His passion for helping people has always been transparent in his advice and I am thankful for that. I first learned this lesson after voicing my frustrations with a challenge I was facing.
The 101 best pieces of advice ever received
At the time, my dad convinced me that I could be more successful in my approach if I were more certain of how I wanted the situation to end up. Since then, I've found this advice to be useful in both my personal and professional life. When put into practice, this concept forces me to be less reactive and emotional. It also allows me to invite others to be a part of the desired solution, which--ultimately--results in a discussion that feels more positive for all involved.
No matter their social status, rich, poor, color of their skin, language, or ethnicity, and to always help people in need. These are values I still live by today. The more you help others the more good actually comes back to you and the fuller your heart. MS, licensed acupuncturist, herbalist, author and founder of Urban Remedy, which operates 15 retail locations and more than 35 kiosks across northern and southern California.
He simply said, 'Never, never, never give up no matter what. He decided to leave the South in hopes of building a better life for himself in California. He had to adapt quickly to the various business challenges all entrepreneurs face, including the soul-testing lessons that come with overcoming fear of failure. Soon after I started on my own entrepreneurial path, I asked my father how he managed to accomplish it all and do it with such patience and grace.

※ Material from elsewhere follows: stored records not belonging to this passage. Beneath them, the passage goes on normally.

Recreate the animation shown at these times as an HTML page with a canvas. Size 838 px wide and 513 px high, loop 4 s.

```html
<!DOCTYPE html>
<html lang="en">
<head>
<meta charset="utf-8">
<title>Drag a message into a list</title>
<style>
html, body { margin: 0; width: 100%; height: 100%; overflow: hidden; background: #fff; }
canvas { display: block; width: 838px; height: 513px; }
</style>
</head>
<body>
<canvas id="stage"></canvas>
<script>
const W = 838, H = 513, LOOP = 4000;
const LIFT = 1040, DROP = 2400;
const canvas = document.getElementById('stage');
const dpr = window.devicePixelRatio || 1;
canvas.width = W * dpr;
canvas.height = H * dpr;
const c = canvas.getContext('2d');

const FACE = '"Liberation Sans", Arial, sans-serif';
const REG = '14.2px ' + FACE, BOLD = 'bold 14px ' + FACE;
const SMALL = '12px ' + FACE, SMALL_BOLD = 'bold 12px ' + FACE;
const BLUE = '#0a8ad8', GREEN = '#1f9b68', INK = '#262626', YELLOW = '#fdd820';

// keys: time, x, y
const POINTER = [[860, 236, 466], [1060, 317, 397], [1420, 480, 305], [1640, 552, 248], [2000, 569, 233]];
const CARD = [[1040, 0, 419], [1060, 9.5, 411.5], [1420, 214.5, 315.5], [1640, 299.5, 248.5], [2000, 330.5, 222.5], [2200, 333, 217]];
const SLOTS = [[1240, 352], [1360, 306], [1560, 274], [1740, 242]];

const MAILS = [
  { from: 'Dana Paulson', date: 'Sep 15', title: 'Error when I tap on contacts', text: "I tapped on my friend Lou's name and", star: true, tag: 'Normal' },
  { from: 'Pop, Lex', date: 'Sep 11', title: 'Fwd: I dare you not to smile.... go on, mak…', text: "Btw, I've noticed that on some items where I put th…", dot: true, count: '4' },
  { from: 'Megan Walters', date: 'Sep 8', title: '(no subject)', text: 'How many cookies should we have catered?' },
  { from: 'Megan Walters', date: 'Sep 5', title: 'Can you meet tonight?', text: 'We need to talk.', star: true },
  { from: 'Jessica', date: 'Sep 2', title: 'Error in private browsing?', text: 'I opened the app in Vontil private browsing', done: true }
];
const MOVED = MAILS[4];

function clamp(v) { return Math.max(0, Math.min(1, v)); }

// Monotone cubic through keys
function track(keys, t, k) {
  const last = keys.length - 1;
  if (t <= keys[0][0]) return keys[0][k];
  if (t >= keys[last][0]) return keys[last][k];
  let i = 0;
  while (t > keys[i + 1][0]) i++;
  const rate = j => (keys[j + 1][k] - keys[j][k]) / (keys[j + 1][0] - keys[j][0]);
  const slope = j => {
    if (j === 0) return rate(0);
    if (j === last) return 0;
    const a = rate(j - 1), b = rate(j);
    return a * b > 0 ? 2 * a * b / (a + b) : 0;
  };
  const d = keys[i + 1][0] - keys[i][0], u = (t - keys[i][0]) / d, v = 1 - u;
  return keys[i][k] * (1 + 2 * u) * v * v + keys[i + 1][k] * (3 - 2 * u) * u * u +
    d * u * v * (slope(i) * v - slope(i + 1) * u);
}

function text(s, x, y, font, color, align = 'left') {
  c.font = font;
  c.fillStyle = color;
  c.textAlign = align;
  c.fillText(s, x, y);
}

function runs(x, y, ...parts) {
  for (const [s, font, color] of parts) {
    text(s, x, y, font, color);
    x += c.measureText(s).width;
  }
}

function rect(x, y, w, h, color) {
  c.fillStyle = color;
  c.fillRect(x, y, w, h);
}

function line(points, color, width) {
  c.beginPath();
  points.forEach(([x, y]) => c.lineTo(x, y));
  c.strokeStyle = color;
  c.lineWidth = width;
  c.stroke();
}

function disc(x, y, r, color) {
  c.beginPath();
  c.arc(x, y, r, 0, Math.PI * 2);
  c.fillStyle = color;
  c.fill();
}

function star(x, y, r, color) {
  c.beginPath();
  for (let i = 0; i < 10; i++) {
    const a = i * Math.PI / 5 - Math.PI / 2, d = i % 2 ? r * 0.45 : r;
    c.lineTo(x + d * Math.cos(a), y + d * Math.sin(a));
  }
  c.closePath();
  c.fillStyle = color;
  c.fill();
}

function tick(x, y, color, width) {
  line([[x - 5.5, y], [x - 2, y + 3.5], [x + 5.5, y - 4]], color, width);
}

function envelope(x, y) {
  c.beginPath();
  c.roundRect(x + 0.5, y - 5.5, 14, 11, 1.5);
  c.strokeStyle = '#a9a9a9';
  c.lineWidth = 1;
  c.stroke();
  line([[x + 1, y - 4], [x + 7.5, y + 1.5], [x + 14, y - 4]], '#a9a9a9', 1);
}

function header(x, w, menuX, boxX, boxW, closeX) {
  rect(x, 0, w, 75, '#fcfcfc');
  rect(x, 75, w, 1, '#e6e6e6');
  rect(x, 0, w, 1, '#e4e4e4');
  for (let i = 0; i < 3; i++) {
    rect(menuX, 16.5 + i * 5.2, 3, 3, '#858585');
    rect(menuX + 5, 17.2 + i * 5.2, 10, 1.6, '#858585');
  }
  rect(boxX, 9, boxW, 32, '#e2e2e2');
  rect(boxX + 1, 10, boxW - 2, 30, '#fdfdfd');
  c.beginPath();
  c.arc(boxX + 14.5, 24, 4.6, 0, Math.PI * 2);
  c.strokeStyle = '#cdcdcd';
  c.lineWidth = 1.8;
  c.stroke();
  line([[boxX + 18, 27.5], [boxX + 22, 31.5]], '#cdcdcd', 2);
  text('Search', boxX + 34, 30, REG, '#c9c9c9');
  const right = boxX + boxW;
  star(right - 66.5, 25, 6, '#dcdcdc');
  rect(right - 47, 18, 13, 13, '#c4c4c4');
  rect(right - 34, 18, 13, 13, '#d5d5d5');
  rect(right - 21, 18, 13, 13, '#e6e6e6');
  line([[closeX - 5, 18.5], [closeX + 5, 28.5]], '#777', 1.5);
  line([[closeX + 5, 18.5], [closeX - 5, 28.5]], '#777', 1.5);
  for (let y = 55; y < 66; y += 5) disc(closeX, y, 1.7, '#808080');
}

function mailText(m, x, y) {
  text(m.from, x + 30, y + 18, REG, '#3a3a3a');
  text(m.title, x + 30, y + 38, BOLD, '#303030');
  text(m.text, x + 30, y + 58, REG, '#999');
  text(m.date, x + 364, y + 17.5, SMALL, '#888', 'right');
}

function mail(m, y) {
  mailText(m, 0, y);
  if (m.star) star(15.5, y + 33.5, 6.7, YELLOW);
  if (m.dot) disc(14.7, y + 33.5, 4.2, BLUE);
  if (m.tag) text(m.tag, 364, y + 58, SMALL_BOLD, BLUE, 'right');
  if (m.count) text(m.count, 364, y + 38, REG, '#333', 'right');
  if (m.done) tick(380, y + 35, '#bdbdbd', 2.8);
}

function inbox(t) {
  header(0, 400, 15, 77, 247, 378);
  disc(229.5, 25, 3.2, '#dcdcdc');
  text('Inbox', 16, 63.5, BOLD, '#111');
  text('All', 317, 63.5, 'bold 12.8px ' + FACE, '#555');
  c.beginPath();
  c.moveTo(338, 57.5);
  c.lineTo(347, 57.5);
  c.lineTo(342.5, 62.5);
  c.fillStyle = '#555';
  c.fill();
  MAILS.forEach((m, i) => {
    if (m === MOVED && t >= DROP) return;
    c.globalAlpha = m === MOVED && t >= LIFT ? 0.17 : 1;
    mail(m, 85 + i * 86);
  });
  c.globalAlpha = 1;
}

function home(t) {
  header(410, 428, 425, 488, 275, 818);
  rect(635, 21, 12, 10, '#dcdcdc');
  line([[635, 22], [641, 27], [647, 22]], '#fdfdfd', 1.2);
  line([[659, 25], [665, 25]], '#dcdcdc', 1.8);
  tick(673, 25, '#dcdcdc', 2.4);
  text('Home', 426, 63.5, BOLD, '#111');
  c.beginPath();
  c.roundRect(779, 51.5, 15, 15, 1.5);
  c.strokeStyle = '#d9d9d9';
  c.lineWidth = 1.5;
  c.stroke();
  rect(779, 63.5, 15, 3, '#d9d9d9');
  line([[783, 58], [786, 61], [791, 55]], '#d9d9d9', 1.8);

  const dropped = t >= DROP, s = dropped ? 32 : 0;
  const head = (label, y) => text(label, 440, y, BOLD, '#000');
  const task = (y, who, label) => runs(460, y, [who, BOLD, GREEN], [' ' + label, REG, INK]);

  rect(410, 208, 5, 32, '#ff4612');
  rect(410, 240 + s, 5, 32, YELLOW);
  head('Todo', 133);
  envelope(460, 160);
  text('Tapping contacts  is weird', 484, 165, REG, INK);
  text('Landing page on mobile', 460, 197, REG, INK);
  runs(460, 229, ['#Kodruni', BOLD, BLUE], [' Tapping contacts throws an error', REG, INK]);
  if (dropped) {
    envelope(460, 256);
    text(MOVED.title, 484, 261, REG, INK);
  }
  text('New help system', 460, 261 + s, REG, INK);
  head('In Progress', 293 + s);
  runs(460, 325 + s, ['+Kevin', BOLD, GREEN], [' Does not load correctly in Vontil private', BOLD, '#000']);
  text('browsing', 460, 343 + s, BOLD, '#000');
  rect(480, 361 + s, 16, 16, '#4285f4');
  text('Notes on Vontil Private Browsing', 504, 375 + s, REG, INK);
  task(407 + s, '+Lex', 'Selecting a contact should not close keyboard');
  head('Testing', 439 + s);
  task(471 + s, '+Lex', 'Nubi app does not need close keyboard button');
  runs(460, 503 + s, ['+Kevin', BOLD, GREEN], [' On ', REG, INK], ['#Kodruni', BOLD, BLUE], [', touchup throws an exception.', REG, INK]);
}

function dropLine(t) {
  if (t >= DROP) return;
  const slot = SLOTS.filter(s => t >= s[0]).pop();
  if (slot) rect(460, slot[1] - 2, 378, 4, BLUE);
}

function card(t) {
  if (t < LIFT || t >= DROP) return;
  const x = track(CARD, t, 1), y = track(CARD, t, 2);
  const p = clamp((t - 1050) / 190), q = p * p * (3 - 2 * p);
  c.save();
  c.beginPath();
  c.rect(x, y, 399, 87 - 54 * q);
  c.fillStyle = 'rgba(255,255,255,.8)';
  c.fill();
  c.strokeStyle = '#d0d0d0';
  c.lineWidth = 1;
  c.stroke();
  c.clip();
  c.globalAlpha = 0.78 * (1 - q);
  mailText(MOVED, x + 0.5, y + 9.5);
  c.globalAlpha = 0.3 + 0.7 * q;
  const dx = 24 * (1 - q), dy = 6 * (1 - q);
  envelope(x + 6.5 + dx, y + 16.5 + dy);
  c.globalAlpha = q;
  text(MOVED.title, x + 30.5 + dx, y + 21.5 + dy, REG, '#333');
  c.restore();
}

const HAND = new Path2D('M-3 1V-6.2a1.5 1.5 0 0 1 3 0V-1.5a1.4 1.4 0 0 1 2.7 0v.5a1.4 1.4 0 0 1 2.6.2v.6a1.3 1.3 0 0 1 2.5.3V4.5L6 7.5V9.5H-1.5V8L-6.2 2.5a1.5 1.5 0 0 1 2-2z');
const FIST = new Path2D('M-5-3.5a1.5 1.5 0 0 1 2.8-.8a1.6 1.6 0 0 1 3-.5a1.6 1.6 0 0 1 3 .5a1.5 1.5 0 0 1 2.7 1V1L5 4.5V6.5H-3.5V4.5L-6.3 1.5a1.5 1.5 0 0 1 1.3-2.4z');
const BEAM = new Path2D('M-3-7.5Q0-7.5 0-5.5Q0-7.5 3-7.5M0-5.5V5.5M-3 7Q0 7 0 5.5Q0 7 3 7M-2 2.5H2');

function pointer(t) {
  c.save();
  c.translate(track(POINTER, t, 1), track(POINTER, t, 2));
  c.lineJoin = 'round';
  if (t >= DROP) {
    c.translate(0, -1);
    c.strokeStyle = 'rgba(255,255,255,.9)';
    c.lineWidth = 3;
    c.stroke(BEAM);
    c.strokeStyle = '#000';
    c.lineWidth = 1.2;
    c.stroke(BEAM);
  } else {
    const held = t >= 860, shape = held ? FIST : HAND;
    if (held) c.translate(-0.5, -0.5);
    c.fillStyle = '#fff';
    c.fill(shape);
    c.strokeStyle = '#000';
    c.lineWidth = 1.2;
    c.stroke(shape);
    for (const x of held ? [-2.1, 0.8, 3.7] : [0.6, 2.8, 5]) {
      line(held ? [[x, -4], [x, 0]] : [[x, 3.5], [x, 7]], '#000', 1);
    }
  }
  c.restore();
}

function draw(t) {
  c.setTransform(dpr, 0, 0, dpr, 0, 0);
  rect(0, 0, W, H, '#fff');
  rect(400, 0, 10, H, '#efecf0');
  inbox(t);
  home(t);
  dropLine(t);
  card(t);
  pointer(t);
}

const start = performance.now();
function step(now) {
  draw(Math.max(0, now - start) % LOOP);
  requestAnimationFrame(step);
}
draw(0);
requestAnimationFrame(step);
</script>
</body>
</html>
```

His answer was profound. He said, 'Son, in life you are owed nothing. Always seek ways to leverage your talents. Most of all, be industrious in everything you do. His advice to me was simple, he said 'Alon, if you study or not it's up to you, it's your life. I then focused on the things that were of interest to me and those are the things I excelled at. Through witnessing his diligent work ethic to develop the healthy products Xlear is founded on, along with the model he set for our family growing up, I have watched his example and taken his advice around how family is key to success and happiness.
As a dad now myself, I try to put his teachings into action with my own daughters, making every effort to be present in their day-to-day life, as well as maintaining my role at our company, leading our team--ensuring that family, health, and wellness are put as a priority in our lives and in our business.